Tomorrow I’m taking grandkids to a resort hotel down on the coast. They want to go on a water slide that corkscrews for a hundred and twenty feet of distance and thirty or so feet of elevation change and empties into a pool near a cave-like grotto. Almost twenty-six years to the day, the very same hotel was about to open its doors to customers and I was doing punch list clean up work for the terrazzo company I was working for. The pools had just been filled and were being inspected for leaks and new hotel staff was being trained. Most of the construction crews were long gone but there was still quite a few workers like myself on the grounds, aware that very soon we were going to have to move on, find other work or take a long unpaid vacation. (A resume of mine had been in the hands of the Operations Manager of Atlantis Submarines in Kona for a few months but that’s another story, and at the time I had no idea what, if anything, was going to happen there.)

Four o’clock rolled by and someone put three garden hoses at the top of the water slide and turned them on full blast. Another someone found a bottle of dishwashing soap and slicked up the first twenty feet of the slide walls with it. Word spread fast and in no time there were about ten construction workers stripped down to their blue jeans and whooping and hollering as they followed each other down that slide to splash into the pool overflowing with soap suds. We were celebrating, that much was clear, but what?  The end of the day? A job well done? The unknown that waited somewhere out ahead of us?
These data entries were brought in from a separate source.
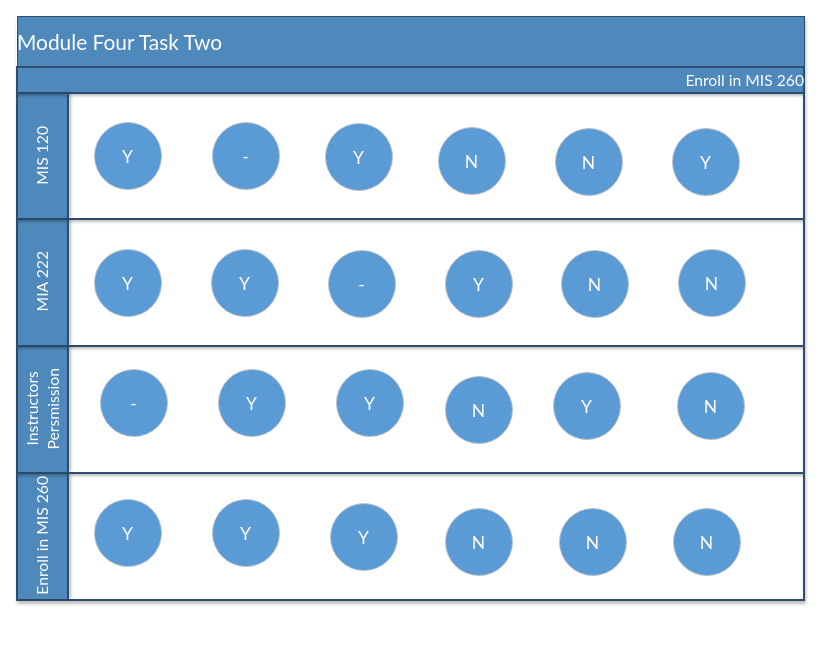
<!DOCTYPE html>
<html lang="en">
<head>
<meta charset="utf-8">
<title>Module Four Task Two</title>
<style>
:root {
  --band: #4f89bc;
  --node: #5b9bd5;
  --node-edge: #b9c2cc;
  --line: #2c4d6e;
  --text: #fff;
  --shade: rgba(0, 0, 0, .25);
}
* { box-sizing: border-box; margin: 0; }
html { overflow: hidden; }
body {
  width: 824px;
  height: 663px;
  padding: 16px 0 0 16px;
  overflow: hidden;
  background: #fff;
  color: var(--text);
  font: 15.7px/21px Lato, "Open Sans", sans-serif;
}
.chart {
  position: relative;
  display: flex;
  flex-direction: column;
  width: 789px;
  height: 585px;
  box-shadow: 1px 3px 3px var(--shade);
}
.title {
  height: 51px;
  margin-left: 1px;
  border: 1px solid var(--line);
  background: var(--band);
  font-size: 20.9px;
  font-weight: 400;
  line-height: 49px;
  text-indent: -1px;
  white-space: nowrap;
}
.phase {
  height: 28px;
  margin-top: -1px;
  border: 2px solid var(--line);
  background: var(--band);
  line-height: 24px;
  text-align: right;
  white-space: nowrap;
}
.phase span { margin-right: -1px; }
.lane {
  display: flex;
  height: 129px;
  margin-top: -2px;
  border: 2px solid var(--line);
  background: #fff;
  box-shadow: inset 0 3px 3px -1px var(--shade);
}
.phase + .lane { height: 128px; }
.label {
  display: flex;
  align-items: center;
  justify-content: center;
  width: 51px;
  border-right: 2px solid var(--line);
  background: var(--band);
  box-shadow: 2px 0 3px var(--shade), inset 0 3px 3px -1px var(--shade);
  font-size: 15.7px;
  font-weight: 400;
  text-align: center;
}
.label span {
  writing-mode: vertical-rl;
  transform: translateY(-1px) rotate(180deg);
  white-space: nowrap;
}
.node {
  position: absolute;
  left: calc(var(--x) * 1px - 50px);
  top: calc(var(--y) * 1px - 50px);
  width: 68px;
  height: 68px;
  border: 1px solid var(--node-edge);
  border-radius: 50%;
  background: var(--node);
  font-size: 17.5px;
  line-height: 67px;
  text-align: center;
  text-indent: -1px;
}
</style>
</head>
<body>
<main class="chart">
  <h1 class="title">Module Four Task Two</h1>
  <div class="phase"><span>Enroll in MIS 260</span></div>

  <section class="lane">
    <h2 class="label"><span>MIS 120</span></h2>
    <div class="node" style="--x:128;--y:156">Y</div>
    <div class="node" style="--x:246;--y:156">-</div>
    <div class="node" style="--x:359;--y:157">Y</div>
    <div class="node" style="--x:472;--y:161">N</div>
    <div class="node" style="--x:589;--y:162">N</div>
    <div class="node" style="--x:706;--y:162">Y</div>
  </section>

  <section class="lane">
    <h2 class="label"><span>MIA 222</span></h2>
    <div class="node" style="--x:128;--y:283">Y</div>
    <div class="node" style="--x:245;--y:283">Y</div>
    <div class="node" style="--x:362;--y:284">-</div>
    <div class="node" style="--x:479;--y:284">Y</div>
    <div class="node" style="--x:595;--y:284">N</div>
    <div class="node" style="--x:712;--y:283">N</div>
  </section>

  <section class="lane">
    <h2 class="label"><span>Instructors<br>Persmission</span></h2>
    <div class="node" style="--x:134;--y:403">-</div>
    <div class="node" style="--x:252;--y:403">Y</div>
    <div class="node" style="--x:370;--y:403">Y</div>
    <div class="node" style="--x:479;--y:410">N</div>
    <div class="node" style="--x:587;--y:406">Y</div>
    <div class="node" style="--x:711;--y:406">N</div>
  </section>

  <section class="lane">
    <h2 class="label"><span>Enroll in MIS 260</span></h2>
    <div class="node" style="--x:128;--y:533">Y</div>
    <div class="node" style="--x:246;--y:533">Y</div>
    <div class="node" style="--x:364;--y:537">Y</div>
    <div class="node" style="--x:479;--y:542">N</div>
    <div class="node" style="--x:593;--y:542">N</div>
    <div class="node" style="--x:707;--y:542">N</div>
  </section>
</main>
</body>
</html>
It didn’t take long for someone to chase us out of there, but for a few beautiful minutes we were just kids having a good time, the first of many to come, sliding happily down that slide and headlong into the future. Tomorrow I’m going to have to pay for the pleasure of revisiting my past. My grandkids will think I’m there with them, little knowing that I’ll be time traveling with a big smile on my face, moving backwards along the twists and turns of the past decades until I meet myself one hot afternoon a long time ago, the first guy down the water slide.

(the slide now)